By Fran Blinebury, NBA.com
This is the way you always expect Grizzlies to look. Big and scary with sharp teeth and claws.
Pity the poor team in the upper half of the contentious Western Conference bracket that wakes up on the eve of the playoffs to find Marc Gasol and Zach Randolph lumbering hungrily into their campsite.
At just the right time, in just the right way, the Memphis blues have given way to a more ominous sound. Think more of Darth Vader‘s “Imperial March”.
That should frighten everyone from San Antonio to Oklahoma City to Los Angeles to Houston.
“Oh, you really don’t want to run into Memphis in the first round of the playoffs,” said ESPN analyst Jeff Van Gundy. “Not with the style they play that is so different from most other teams these days, grinding it out and beating you up. Not with Randolph and Gasol on their games. They’re a bear.”
OK, pun appreciated.
It was, of course, no joke when the Grizzlies opened the season looking like they were in competition with the Lakers in a nose-dive competition to the bottom. Not with Gasol and eventually Tony Allen hobbled. Not when everyone in the locker room and on the court was trying to get adjusted to the coaching change and the style tweaks from Lionel Hollins to Dave Joerger. There were rumors that Randolph was on the trading block.
Back then, the Grizzlies dug themselves a hole in the standings as deep as the No. 12 spot, yet now are at No. 7 and quite possibly climbing higher. They are just one game behind No. 6 Golden State and 1 1/2 games behind No. 5 Portland.
After last night’s 91-87 win at Utah, the Grizzlies have the best record (28-9) in the NBA since Jan. 10 and are positioning themselves maybe even make a return trip to the West finals.
Salt Lake City was the first stop on a critical five-game road trip that will also go through Golden State, Portland, Denver and Minnesota and go a long way toward determining where the Grizzlies wind up in the playoff chase.
“It’s the biggest trip of the year,” point guard Mike Conley told Ron Tillery of the Memphis Commercial Appeal. “It’s going to test us a lot mentally and physically. We don’t overlook anybody. We just have to play our basketball and worry about making the plays we make, and not adjusting to what other teams do. We’re going to be ready for battle.”
Playing the Grizzlies of recent vintage has always been like a fight, with the scratch marks, bruises and scars left behind as proof. With Gasol now healthy and back in the middle to offer serious rim protection, the Grizzlies boast the No. 2-rated defense in the league since his return on Jan. 14. With Allen back and scrapping out on the wing, they are Grizzlies who can take a game — and an opponent — in their paws and squeeze the life out of them.

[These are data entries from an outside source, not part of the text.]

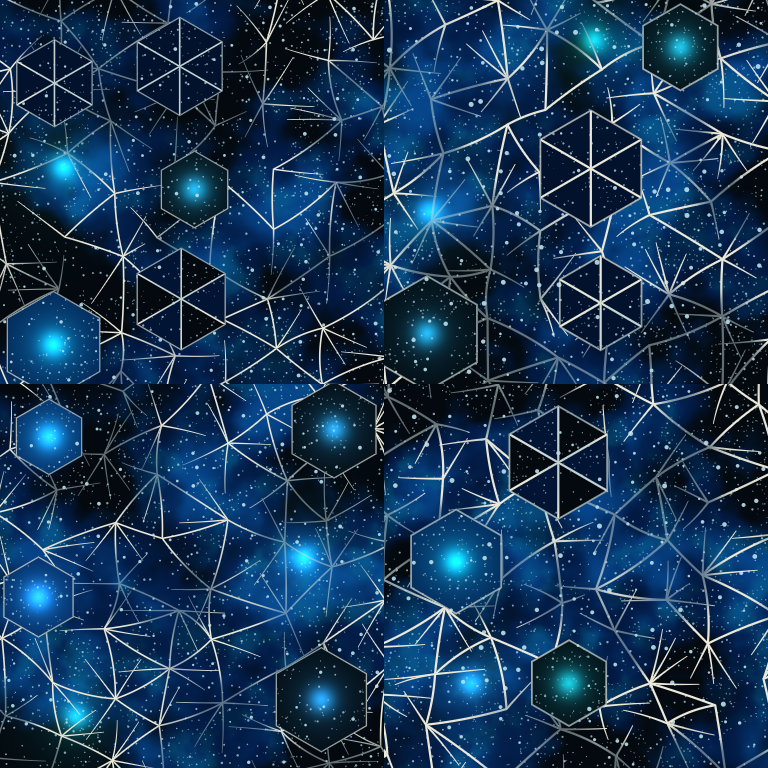
Give the GLSL for this background, as a Shadertoy shader.

```glsl
// Four panels of night sky: fractal-noise nebulae, glowing cores and dotted stars
// under a web of pale, slightly bowed strokes. The web joins nodes of a jittered
// triangular lattice; scattered hexagonal windows interrupt it.

const vec3 INK = vec3(0.012, 0.035, 0.055);
const vec3 NAVY = vec3(0.008, 0.105, 0.27);
const vec3 AZURE = vec3(0.025, 0.27, 0.54);
const vec3 CREAM = vec3(0.92, 0.91, 0.85);

// Integer hash of a cell and a seed
vec3 hash3(vec2 cell, float seed) {
    uvec3 v = uvec3(ivec3(cell, seed)) * 1664525u + 1013904223u;
    v.x += v.y * v.z; v.y += v.z * v.x; v.z += v.x * v.y;
    v ^= v >> 16u;
    v.x += v.y * v.z; v.y += v.z * v.x; v.z += v.x * v.y;
    return vec3(v >> 8u) / 16777216.0;
}

float noise(vec2 p, float seed) {
    vec2 i = floor(p), f = fract(p);
    f = f * f * (3.0 - 2.0 * f);
    float low = mix(hash3(i, seed).x, hash3(i + vec2(1, 0), seed).x, f.x);
    float high = mix(hash3(i + vec2(0, 1), seed).x, hash3(i + 1.0, seed).x, f.x);
    return mix(low, high, f.y);
}

float fbm(vec2 p, float seed) {
    float sum = 0.0, amp = 0.53;
    for (int i = 0; i < 4; i++) {
        sum += amp * noise(p, seed + float(i));
        p = mat2(1.6, 1.2, -1.2, 1.6) * p;
        amp *= 0.5;
    }
    return sum;
}

float stroke(float d, float halfWidth, float px) {
    return clamp((halfWidth - d) / px + 0.5, 0.0, 1.0);
}

// One round star per grid cell, present with the given chance
float stars(vec2 p, float cells, float radius, float chance, float seed, float px) {
    vec2 g = p * cells;
    vec3 h = hash3(floor(g), seed);
    float d = length(fract(g) - mix(vec2(0.2), vec2(0.8), h.xy)) / cells;
    float size = radius * (0.5 + 0.7 * fract(h.x * 37.0));
    return step(h.z, chance) * stroke(d, size, px);
}

vec2 latticeNode(vec2 c, float seed) {
    vec2 jitter = 0.42 * (hash3(c, seed).xy - 0.5);
    return vec2(c.x + 0.5 * c.y, 0.866 * c.y) + jitter;
}

// x: stroke coverage, y: dark smudge around some nodes
vec2 web(vec2 p, float spacing, float halfWidth, float seed, float px) {
    vec2 q = p.yx / spacing;
    vec2 base = floor(vec2(q.x - q.y * 0.5774, q.y * 1.1547));
    vec2 steps[6] = vec2[6](vec2(1, 0), vec2(0, 1), vec2(1, -1), vec2(1, 1), vec2(2, -1), vec2(-1, 2));
    vec2 result = vec2(0.0);
    for (int k = 0; k < 25; k++) {
        vec2 c = base + vec2(k % 5, k / 5) - 2.0;
        vec2 a = latticeNode(c, seed);
        vec2 d = q - a;
        if (dot(d, d) > 5.5) continue;
        float smudge = step(0.7, hash3(c, seed).z) * exp(-14.0 * dot(d, d));
        result.y = max(result.y, smudge);
        for (int e = 0; e < 6; e++) {
            vec3 h = hash3(c, seed + 20.0 + float(e));
            bool isShort = e < 3;
            if (h.x > (isShort ? 0.8 : 0.5)) continue;
            vec2 ab = latticeNode(c + steps[e], seed) - a;
            float t = dot(d, ab) / dot(ab, ab);
            float side = dot(d, vec2(-ab.y, ab.x)) / length(ab);
            float bow = 0.4 * (h.z - 0.5) * t * (1.0 - t);
            float s = h.y < 0.5 ? t : 1.0 - t;
            float reach = isShort ? (h.x < 0.5 ? 1.0 : 0.65) : 0.43;
            float past = max(max(-s, s - reach), 0.0) * length(ab);
            float taper = reach < 1.0 ? 1.0 - 0.6 * clamp(s / reach, 0.0, 1.0) : 1.0;
            float dist = length(vec2(side - bow, past)) * spacing;
            result.x = max(result.x, stroke(dist, halfWidth * taper, px));
        }
    }
    return result;
}

void mainImage(out vec4 fragColor, in vec2 fragCoord) {
    float px = 1.0 / min(iResolution.x, iResolution.y);
    vec2 uv = fragCoord * px;
    vec2 panel = floor(uv * 2.0);
    vec2 p = uv - 0.5 * panel;
    float seed = 100.0 + 67.0 * panel.x + 131.0 * panel.y;
    float halfWidth = 0.00105 + 0.0004 * panel.x;

    // Nebula, darker towards the panel corners
    float cloud = fbm(p * 8.0, seed) - 1.6 * pow(length(p - 0.25), 2.0) + 0.05;
    float wisps = fbm(p * 30.0, seed + 7.0);
    float density = cloud + 0.16 * (wisps - 0.5);
    vec3 col = mix(INK, NAVY, smoothstep(0.32, 0.5, density));
    col = mix(col, AZURE, smoothstep(0.48, 0.74, density));
    col.g += 0.05 * smoothstep(0.45, 0.7, wisps) * smoothstep(0.3, 0.6, cloud);

    vec2 lines = web(p, 0.083, halfWidth, seed + 11.0, px);
    col = mix(col, INK, 0.55 * lines.y);

    // Glows and hexagonal windows, at most one per coarse cell
    float openWeb = 1.0, frame = 0.0;
    for (int k = 0; k < 9; k++) {
        vec2 cell = vec2(k % 3, k / 3);
        vec3 h = hash3(cell, seed + 50.0), g = hash3(cell, seed + 51.0);
        if (h.z > 0.72) continue;
        vec2 d = p - (cell + 0.5 + 0.4 * (h.xy - 0.5)) / 6.0;
        vec2 a = abs(d);
        float radius = mix(0.042, 0.066, g.x);
        float hex = max(a.x, 0.5 * a.x + 0.866 * a.y) - radius;
        float inside = stroke(hex, 0.0, px);
        float r = length(d);
        if (h.z < 0.42) {
            openWeb *= 1.0 - inside;
            frame = max(frame, 0.7 * stroke(abs(hex), halfWidth * 0.8, px));
        }
        if (h.z < 0.13) { // spoked window with alternating wedges
            float wedge = d.x * (0.25 * d.x * d.x - 0.75 * d.y * d.y);
            vec3 fill = mix(INK, NAVY * 0.75, g.y < 0.5 ? step(0.0, wedge) : 0.8);
            col = mix(col, fill, inside);
            float spokes = min(a.x, abs(0.5 * a.x - 0.866 * a.y));
            frame = max(frame, inside * stroke(spokes, halfWidth, px));
        } else { // glowing core, framed or free
            vec3 fill = h.z < 0.28 ? mix(NAVY, AZURE, 0.75 * exp(-r * 18.0)) : INK;
            if (h.z < 0.42) col = mix(col, fill, inside);
            vec3 tint = mix(vec3(0.05, 0.75, 0.7), vec3(0.15, 0.6, 0.9), g.y);
            float glow = 0.7 * exp(-r * r * 3500.0) + 0.42 * exp(-r * 32.0);
            col += tint * glow * (h.z < 0.42 ? inside : 1.0);
        }
    }

    // Large stars, small stars and dust gathered in the clouds
    float bright = stars(p, 42.0, 0.0021 + 0.0006 * panel.x, 0.33, seed + 60.0, px);
    float small = stars(p, 88.0, 0.0013, 0.38, seed + 61.0, px);
    float dust = stars(p, 170.0, 0.0009, 0.3 * smoothstep(0.35, 0.6, wisps), seed + 62.0, px);
    float starlight = max(0.9 * bright, max(0.7 * small, 0.5 * dust));
    col = mix(col, vec3(0.73, 0.88, 0.92), starlight);

    // Web and frames, fading unevenly
    float fade = mix(0.5, 1.0, smoothstep(0.3, 0.65, noise(p * 13.0, seed + 70.0)));
    vec3 lineColor = mix(vec3(0.6, 0.74, 0.8), CREAM, fade);
    col = mix(col, lineColor, max(lines.x * openWeb * fade, frame));
    fragColor = vec4(clamp(col, 0.0, 1.0), 1.0);
}
```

Memphis has won 11 of last 14 games with the only losses coming on the road at Miami, Brooklyn and Toronto. The Grizzlies have been taking care of business at home in the “Grind House,” defeating the teams they’re supposed to and outright devouring the awful ones.
“It shows our focus is at an all-time high,” Conley said. “Playing against good teams over the last few weeks has got our minds in a playoff mode and our sense of urgency back. We’re playing with a higher standard.”
While the return of Gasol has been credited the most for turning the season around and getting them back to their old snarling defensive ways, the Grizzlies are also are somewhat different and better on the offensive end. Memphis still ranks dead last in 3-point shots attempted and made, but the Grizzlies’ success rate from behind the arc (35.6) has crept closer to the middle of the pack (18th). Their overall field goal percentage (46.3) ranks eighth, making offense less of the teeth-gnashing affair it has been. The additions of Mike Miller, Courtney Lee and Jon Leuer have provided much needed outside shooting and given Conley more options to direct the ball. Miller hit three key jumpers, including a pair of 3-pointers, in the comeback at Utah.
And then there is Conley, who continues to get overlooked among a crowded Western Conference crop of point guards when the spots on the All-Star teams are handed out. He’s upped his scoring to a career-best 17.1 points as he continues to hand out an average half dozen assists each game. His PER (20.1) is just outside the top 25 in the league. He’s grown steadily through seven NBA seasons to become a veteran leader of an offense and concentrating less on making steals to play solid team defense at the other end.
Toss in a bench that also has Ed Davis and Kosta Koufos and the Grizzlies have a deeper, more balanced roster than even the team that went on the long playoff run a year ago.
For a season that could have gone over the edge, the Grizzlies have pulled themselves back up to the level of real threat in the playoffs to one of the so-called elite teams at the top.
“This is a crucial stretch of the season,” said Randolph at the start of the trip. “These five games can determine where we end up.”
And which team in the West gets a big and unexpected headache in the first round.